Elite endurance athletes and the ACE I allele – the role of genes in athletic performance

  • George GayagayAffiliated withDepartment of Molecular & Clinical Genetics, Royal Prince Alfred Hospital, Camperdown NSW 2050, Australia e-mail: rtrent@med.usyd.edu.au, Fax: +61-2-95157595
  • , Bing YuAffiliated withDepartment of Molecular & Clinical Genetics, Royal Prince Alfred Hospital, Camperdown NSW 2050, Australia e-mail: rtrent@med.usyd.edu.au, Fax: +61-2-95157595
  • , Brett HamblyAffiliated withDepartment of Pathology, University of Sydney NSW 2006, Australia
  • , Tanya BostonAffiliated withAustralian Institute of Sport, Canberra ACT 2617, Australia
  • , Alan HahnAffiliated withAustralian Institute of Sport, Canberra ACT 2617, Australia
  • , David S. CelermajerAffiliated withDepartment of Cardiology, Royal Prince Alfred Hospital, Camperdown NSW 2050, Australia
  • , R. J. TrentAffiliated withDepartment of Molecular & Clinical Genetics, Royal Prince Alfred Hospital, Camperdown NSW 2050, Australia e-mail: rtrent@med.usyd.edu.au, Fax: +61-2-95157595

Rent the article at a discount

Rent now

* Final gross prices may vary according to local VAT.

Get Access

Abstract

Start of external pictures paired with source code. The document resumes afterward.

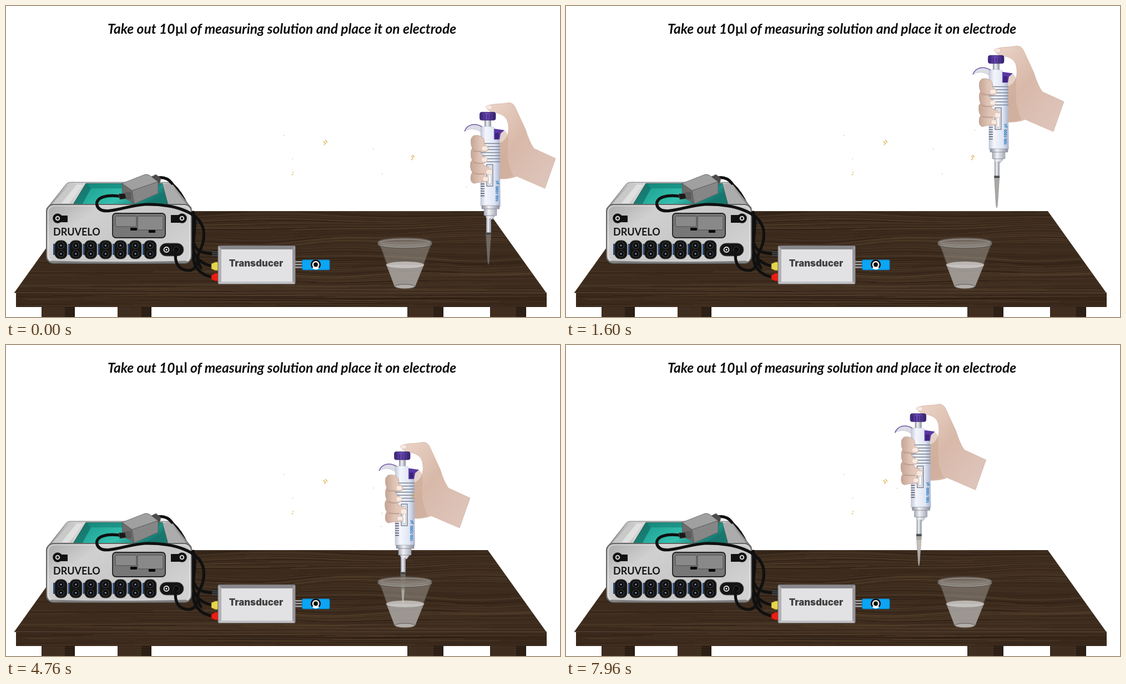
An HTML page for the animation above (8 s loop, 998 by 561 pixels).

```html
<!DOCTYPE html>
<html lang="en">
<head>
<meta charset="utf-8">
<title>Pipetting onto an electrode</title>
<style>
html, body { margin: 0; width: 100%; height: 100%; overflow: hidden; background: #fff; }
svg { display: block; width: 100vw; height: 100vh; }
text { font-variant-ligatures: none; }
.title { font: italic 700 24.5px Lato, sans-serif; text-anchor: middle; fill: #0c0c0c; }
.brand { font: 700 18px Lato, sans-serif; fill: #161616; }
.box { font: 900 16.8px Inter, sans-serif; text-anchor: middle; fill: #424242; }
.scale { font: 700 6.5px "Open Sans", sans-serif; fill: #1676c4; }
.cable { fill: none; stroke: #101010; stroke-width: 5.2; stroke-linecap: round; }
.crease { fill: none; stroke: #a98778; stroke-width: .8; }
</style>
</head>
<body>
<svg viewBox="0 0 998 561" preserveAspectRatio="none">
<defs>
  <linearGradient id="front" x2="1" y2=".6">
    <stop offset="0" stop-color="#a9a9a9"/><stop offset=".3" stop-color="#d0d0d0"/>
    <stop offset=".7" stop-color="#c6c6c6"/><stop offset="1" stop-color="#d2d2d2"/>
  </linearGradient>
  <linearGradient id="lid">
    <stop offset="0" stop-color="#8d8d8d"/><stop offset=".2" stop-color="#d4d4d4"/>
    <stop offset=".8" stop-color="#c8c8c8"/><stop offset="1" stop-color="#777"/>
  </linearGradient>
  <linearGradient id="teal" x2="1" y2=".35">
    <stop offset="0" stop-color="#116a60"/><stop offset=".2" stop-color="#1fa394"/>
    <stop offset=".65" stop-color="#34bfae"/><stop offset="1" stop-color="#16776e"/>
  </linearGradient>
  <linearGradient id="skin" x1="0" y1="0" x2="1" y2="1">
    <stop offset="0" stop-color="#ecd5c8"/><stop offset=".45" stop-color="#d8b9a9"/><stop offset="1" stop-color="#dfc7be"/>
  </linearGradient>
  <linearGradient id="finger">
    <stop offset="0" stop-color="#c5a494"/><stop offset=".5" stop-color="#dfc3b5"/><stop offset="1" stop-color="#e9d1c5"/>
  </linearGradient>
  <linearGradient id="barrel">
    <stop offset="0" stop-color="#c3c8d8"/><stop offset=".25" stop-color="#f4f6fc"/>
    <stop offset=".7" stop-color="#dfe6f4"/><stop offset="1" stop-color="#aab3cb"/>
  </linearGradient>
  <linearGradient id="metal">
    <stop offset="0" stop-color="#858a98"/><stop offset=".4" stop-color="#f1f2f6"/><stop offset="1" stop-color="#8a8f9e"/>
  </linearGradient>
  <linearGradient id="knob">
    <stop offset="0" stop-color="#3a2278"/><stop offset=".45" stop-color="#6a4ab0"/><stop offset="1" stop-color="#36206f"/>
  </linearGradient>
  <clipPath id="topClip"><path d="M120 370H868L973 517H15Z"/></clipPath>
  <clipPath id="edgeClip"><path d="M18 517H974V543H18Z"/></clipPath>
  <clipPath id="tipClip"><path d="M865 413H874L870.4 460 869.4 466H868.6L867.8 460Z"/></clipPath>
</defs>
<rect width="998" height="561" fill="#fff"/>
<text class="title" x="497" y="50">Take out 10<tspan font-style="normal">µl</tspan> of measuring solution and place it on electrode</text>

<g id="legs"></g>
<path d="M120 370H868L973 517H15Z" fill="#3d2c1e"/>
<g id="grain" clip-path="url(#topClip)" fill="none"></g>
<path d="M18 517H974V543H18Z" fill="#3a291c"/>
<g id="edge" clip-path="url(#edgeClip)" fill="none"></g>
<path d="M15 517.3H973" stroke="#5a4838"/>

<path class="cable" d="M300 322C320 340 338 380 336 400Q334 430 346 440 356 447 376 447"/>
<g id="device">
  <path d="M73 366L107 323Q110 318 117 318H290Q297 318 301 323L334 364V380H73Z" fill="url(#lid)" stroke="#777"/>
  <path d="M116 321H139L114 357H83Z" fill="#c9c9c9"/><path d="M127 322H139L114 356H100Z" fill="#e6e6e6" opacity=".8"/>
  <path d="M284 321H294L325 357H293Z" fill="#acacac"/>
  <path d="M144 320H282L292 358H121Z" fill="url(#teal)" stroke="#5b6664"/>
  <path d="M144 320L153 329H274L282 320Z" fill="#0e766c" opacity=".5"/>
  <path d="M144 320L153 329 138 357H121Z" fill="#0c554e" opacity=".5"/>
  <rect x="73" y="358" width="261" height="106" rx="13" fill="url(#front)" stroke="#666" stroke-width="2"/>
  <rect x="76" y="360.5" width="255" height="100" rx="11" fill="none" stroke="#eee" stroke-width="2" opacity=".5"/>
  <path d="M80 461Q200 464 326 461" fill="none" stroke="#808080" stroke-width="3"/>
  <path d="M94 378H111V390H94ZM297 377H317V391H297Z" fill="#111"/>
  <g fill="#d5d5d5" stroke="#111" stroke-width="4.5"><circle cx="93" cy="383" r="6.5"/><circle cx="317" cy="383" r="6.5"/></g>
  <circle cx="93" cy="383" r="2.2" fill="#111"/><circle cx="317" cy="383" r="2.2" fill="#111"/>
  <rect x="192" y="374" width="95" height="44" rx="6" fill="#777" stroke="#222" stroke-width="1.8"/>
  <g fill="#898989" stroke="#4d4d4d"><rect x="197" y="379" width="38" height="19" rx="2"/><rect x="237" y="379" width="46" height="25" rx="2"/></g>
  <path d="M224 400H236V405H224ZM257 404H269V409H257Z" fill="#090909"/>
  <text class="brand" x="85" y="414">DRUVELO</text>
  <g id="ports"></g>
  <rect x="277" y="428" width="43" height="23" rx="11.5" fill="#151515" stroke="#555"/>
  <circle cx="289" cy="439.5" r="4.5" fill="#111" stroke="#eee" stroke-width="1.8"/><circle cx="289" cy="439.5" r="1.5" fill="#fff"/>
  <circle cx="307" cy="439.5" r="5" fill="#080808" stroke="#444"/>
</g>

<g class="cable">
  <path d="M272 310C284 308 293 312 299 320M337 372C346 395 332 430 340 448Q350 466 373 469"/>
  <path d="M306 440C302 466 313 477 329 477C344 477 350 455 341 448M338 446C335 470 351 487 374 489"/>
  <path d="M210 344C182 339 160 345 164 360C172 382 213 360 250 358C300 357 350 370 356 405C360 443 334 445 351 472"/>
</g>
<g id="pod" stroke="#555" stroke-width=".7">
  <path d="M258 310L270 304 279 311 277 319 264 323Z" fill="#4b4b4b"/>
  <path d="M209 320L250 304Q254 303 258 305L274 317 227 333Z" fill="#a0a0a0"/>
  <path d="M209 320L227 333 231 357 210 343Z" fill="#6c6c6c"/>
  <path d="M227 333L274 317V338L231 357Z" fill="#868686"/>
  <path d="M203 339L216 338 219 347 205 349Z" fill="#1a1a1a"/><path d="M214 337L225 336V348L217 349Z" fill="#5c5c5c"/>
</g>

<g id="transducer">
  <path d="M371 441H382V452H371Z" fill="#222"/><path d="M371 443.500H382M371 447H382M371 450.500H382" stroke="#666"/>
  <path d="M370 465L377 462H382V477H377L370 474Z" fill="#e7d44c" stroke="#8a7918" stroke-width=".7"/>
  <path d="M370 486L377 482H382V496H377L370 493Z" fill="#ee1c12" stroke="#8b0d08" stroke-width=".7"/>
  <rect x="382" y="432.500" width="139" height="69" rx="2" fill="#b2b2b6" stroke="#777"/>
  <path d="M383 433H520L515 440H389Z" fill="#88888d"/><path d="M520 434V501L515 496V440Z" fill="#98989d"/>
  <path d="M383 501H520L515 496H389Z" fill="#c2c2c5"/>
  <rect x="388" y="439" width="128" height="58" fill="#e2e2e4"/>
  <text class="box" x="450.500" y="470">Transducer</text>
  <path d="M521 461.500H535M521 466.500H535M521 471.500H535" stroke="#77777a" stroke-width="3"/>
  <path d="M521 461H535M521 466H535M521 471H535" stroke="#ccc"/>
  <rect x="533.500" y="458" width="49.500" height="18" rx="2" fill="#0aa6f4" stroke="#087bc0"/>
  <circle cx="558" cy="466.500" r="9" fill="#f5f5f5"/>
  <path d="M552.500 472A7.800 7.800 0 1 1 563.500 472" fill="none" stroke="#0b0b0b" stroke-width="2.600"/>
  <circle cx="558" cy="466.500" r="3.900" fill="#0b0b0b"/>
</g>

<g id="pipette">
  <path d="M865 183C871 175 888 178 905 174.500Q913 174 917 182L936 223Q943 246 951 257L990 275 971 329 920 307Q910 312 889 312V248C899 244 907 234 905 216C904 202 897 196 884 193Q873 194 865 183Z" fill="url(#skin)" stroke="#d3b5a6" stroke-width=".8"/>
  <path d="M889 225Q907 219 904 252 901 282 914 307 902 312 889 311Z" fill="#c9a591" opacity=".5"/>
  <path d="M864 182Q867 177 876 180L875 186Q868 189 864 182Z" fill="#f7e9e1" stroke="#c8a594" stroke-width=".5"/>
  <path d="M826 226C831 214 844 211 858 219V229C845 220 836 220 826 226Z" fill="#dcdde6" stroke="#a4a5b4" stroke-width=".5"/>
  <path d="M826 226C831 213 845 210 858 218" fill="none" stroke="#5f44a0" stroke-width="1.300"/>
  <path d="M877 221L898 224 891 230 889 241H877Z" fill="#5937a2"/><path d="M881 229H888V240H881Z" fill="#3d2380"/>
  <path d="M862 205H874V221H862Z" fill="url(#metal)"/>
  <rect x="853.500" y="191.500" width="28.500" height="14.500" rx="3.500" fill="url(#knob)" stroke="#2c1a60" stroke-width=".7"/>
  <path d="M858 195V204M863 196V205M868 196V205M873 196V205M878 195V204" stroke="#34206e"/>
  <path d="M855 219Q867 215 879 219V241H889L890.500 361H855Z" fill="url(#barrel)" stroke="#b3b9ca" stroke-width=".5"/>
  <path id="rings" stroke="#7c8392" stroke-width="1.500"/>
  <path id="ticks" stroke="#4f5568" stroke-width="1.400"/>
  <rect x="866" y="286" width="11" height="39" fill="#e4e5eb" stroke="#6b7080" stroke-width="1.200"/>
  <path d="M869 290H874V321H869Z" fill="#fafafa" stroke="#999" stroke-width=".6"/>
  <text class="scale" transform="translate(887 353) rotate(-90)">100-1000&#160; µl</text>
  <path d="M857 360H889V366H857ZM861 366H884V378H861ZM864 378H881L876 385H866Z" fill="url(#metal)" stroke="#7d8290" stroke-width=".5"/>
  <path d="M865 383H874V409H865Z" fill="url(#metal)"/>
  <path d="M864.500 408.500H874L870.500 460 869.500 466H868.500L867.500 460Z" fill="#86837f" fill-opacity=".7" stroke="#686562" stroke-opacity=".7" stroke-width=".6"/>
  <g clip-path="url(#tipClip)"><rect id="fill" x="862" width="15" height="60" fill="#d0cdc9" opacity=".65"/></g>
  <path d="M864.500 409H874V412.500H864.500Z" fill="#44474c"/>
  <g fill="url(#finger)" stroke="#b99a8a" stroke-width=".7">
    <path d="M841 298Q852 296 862 305 870 308 869 314 866 319 857 317L843 320Q835 318 838 304Z"/>
    <path d="M841 276Q850 274 862 288 875 292 876 300 873 306 862 303L844 302Q835 299 837 282Z"/>
    <path d="M841 255Q851 254 858 270 867 273 867 280 862 286 852 283L843 281Q836 277 838 260Z"/>
    <path d="M842 234Q854 231 861 240L862 250Q870 253 869 260 863 265 853 262L842 260Q836 252 838 239Z"/>
  </g>
  <path class="crease" d="M842 262Q850 264 856 262M842 282Q852 286 859 283M843 302Q852 305 862 303"/>
  <g fill="#f8eae2" stroke="#cba897" stroke-width=".4">
    <rect x="857" y="253" width="11" height="8" rx="3.500"/><rect x="857" y="273" width="10" height="8" rx="3.500"/>
    <rect x="865" y="295" width="11" height="9" rx="3.500"/><rect x="859" y="308" width="10" height="8" rx="3.500"/>
  </g>
  <circle cx="829.500" cy="326.500" r=".8" fill="#e6c34a"/>
</g>

<g id="cup" stroke="#55504c" stroke-width=".9">
  <path d="M672 431Q677 437 679 445L700 506Q718 514 737 506L760 445Q763 435 766 431Z" fill="#aaa59f" fill-opacity=".46"/>
  <path d="M685 467L700 506Q718 514 737 506L753 467Z" fill="#adaaa7" fill-opacity=".72" stroke="none"/>
  <ellipse cx="719" cy="467" rx="34.500" ry="6" fill="#d2cfcc" fill-opacity=".78" stroke="none"/>
  <path d="M670 425V430C674 439 764 439 767 430V425Z" fill="#aaa69f" fill-opacity=".65"/>
  <ellipse cx="718.500" cy="425.500" rx="48.500" ry="7.500" fill="#827971" fill-opacity=".75"/>
  <ellipse cx="718.500" cy="426.500" rx="45" ry="5.500" fill="none" stroke="#aaa6a1"/>
  <ellipse cx="718.500" cy="506" rx="18" ry="4" fill="#c2beb9" fill-opacity=".6"/>
</g>

<g stroke="#d4a92f" stroke-width="1.100">
  <path d="M572 244L576 248M575 242L579 246M573 251L575 248M515 305L517 303M516 300H518.500"/>
  <path id="specks" d="M730 271L734 274M732 269L736 272M730 278L733 275M677 303H678.500M661 258H662.500"/>
  <path d="M500 233.500H501.500M515.500 276H517" stroke="#b9b28f"/>
</g>
</svg>
<script>
const $ = id => document.getElementById(id);
const NS = "http://www.w3.org/2000/svg";
const LOOP = 8000, STEP = 40;

function add(parent, tag, attrs) {
  const el = document.createElementNS(NS, tag);
  for (const k in attrs) el.setAttribute(k, attrs[k]);
  return parent.appendChild(el);
}

let seed = 17;
const rnd = () => (seed = seed * 16807 % 2147483647) / 2147483647;

// Fine wood fibres; those near a knot spread apart around it.
function grain(parent, y0, y1, count, knots) {
  for (let i = 0; i < count; i++) {
    const base = y0 + rnd() * (y1 - y0), phase = rnd() * 6;
    const start = rnd() * 700 - 100, end = start + 180 + rnd() * 650;
    let d = "";
    for (let x = start; x < end; x += 16) {
      let y = base + Math.sin(x / 130 + phase) * 1.1;
      for (const [kx, ky, w] of knots)
        y += (base - ky) * 0.9 * Math.exp(-(((x - kx) / w) ** 2) - ((base - ky) / 30) ** 2);
      d += (d ? "L" : "M") + x.toFixed(1) + " " + y.toFixed(1);
    }
    add(parent, "path", {
      d, stroke: rnd() < 0.5 ? "#20150d" : "#6e563c",
      "stroke-width": (0.5 + rnd() * 0.9).toFixed(2), opacity: (0.12 + rnd() * 0.25).toFixed(2)
    });
  }
}

function stripes(x0, x1, y0, gap, count) {
  let d = "";
  for (let i = 0; i < count; i++) d += `M${x0} ${y0 + i * gap}H${x1}`;
  return d;
}

function buildScene() {
  grain($("grain"), 370, 517, 230, [[585, 452, 110], [480, 400, 140], [850, 435, 120]]);
  grain($("edge"), 517, 543, 55, []);
  for (const [x, w] of [[64, 60], [201, 61], [723, 65], [872, 65]]) {
    add($("legs"), "rect", { x, y: 542, width: w, height: 22, fill: "#291c12" });
    add($("legs"), "rect", { x, y: 542, width: w - 18, height: 22, fill: "#3c2b1e" });
    add($("legs"), "path", { d: stripes(x + 2, x + w - 3, 546, 4, 4), stroke: "#5e4934", opacity: 0.35 });
  }
  for (let i = 0; i < 7; i++) {
    const x = 99 + i * 26.8;
    add($("ports"), "rect", { x: x - 14, y: 429, width: 6, height: 20, fill: "#274a7c" });
    add($("ports"), "rect", { x: x - 11, y: 423, width: 22, height: 33, rx: 9, fill: "#141414", stroke: "#303030" });
    for (const y of [432, 447]) {
      add($("ports"), "circle", { cx: x, cy: y, r: 5.5, fill: "#080808", stroke: "#444", "stroke-width": 1.2 });
      add($("ports"), "circle", { cx: x, cy: y, r: 1.8, fill: "#6c86ad" });
    }
  }
  $("rings").setAttribute("d", stripes(855, 890, 248, 5.5, 7));
  $("ticks").setAttribute("d", stripes(855, 862, 321, 4.3, 6));
}

// time, x offset, y offset
const path = [
  [0, 0, 0], [1080, -1, -103], [1950, -155, -102], [2950, -154, 1],
  [7245, -154, 1], [7480, -154, -28], [LOOP, -240, -71]
];

function position(t) {
  const i = path.findIndex(p => p[0] > t);
  const [a, b] = [path[i - 1], path[i]];
  const k = (t - a[0]) / (b[0] - a[0]);
  return [a[1] + (b[1] - a[1]) * k, a[2] + (b[2] - a[2]) * k];
}

function draw(t) {
  const [x, y] = position(t);
  $("pipette").setAttribute("transform", `translate(${x.toFixed(2)} ${y.toFixed(2)})`);
  const level = Math.min(1, Math.max(0, (t - 3400) / 2500));
  $("fill").setAttribute("y", 466 - 47 * level);
  $("specks").setAttribute("visibility", t < 7245 ? "visible" : "hidden");
}

function tick() {
  draw(Math.floor(performance.now() % LOOP / STEP) * STEP);
  requestAnimationFrame(tick);
}

buildScene();
draw(0);
requestAnimationFrame(tick);
</script>
</body>
</html>
```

Genetic markers that might contribute to the making of an elite athlete have not been identified. Potential candidate genes might be found in the renin-angiotensin pathway, which plays a key role in the regulation of both cardiac and vascular physiology. In this study, DNA polymorphisms derived from the angiotensin converting enzyme (ACE), the angiotensin type 1 receptor (AT1) and the angiotensin type 2 receptor (AT2) were studied in 64 Australian national rowers. Compared with a normal population, the rowers had an excess of the ACE I allele (P<0.02) and the ACE II genotype (P=0.03). The ACE I allele is a genetic marker that might be associated with athletic excellence. It is proposed that the underlying mechanism relates to a healthier cardiovascular system.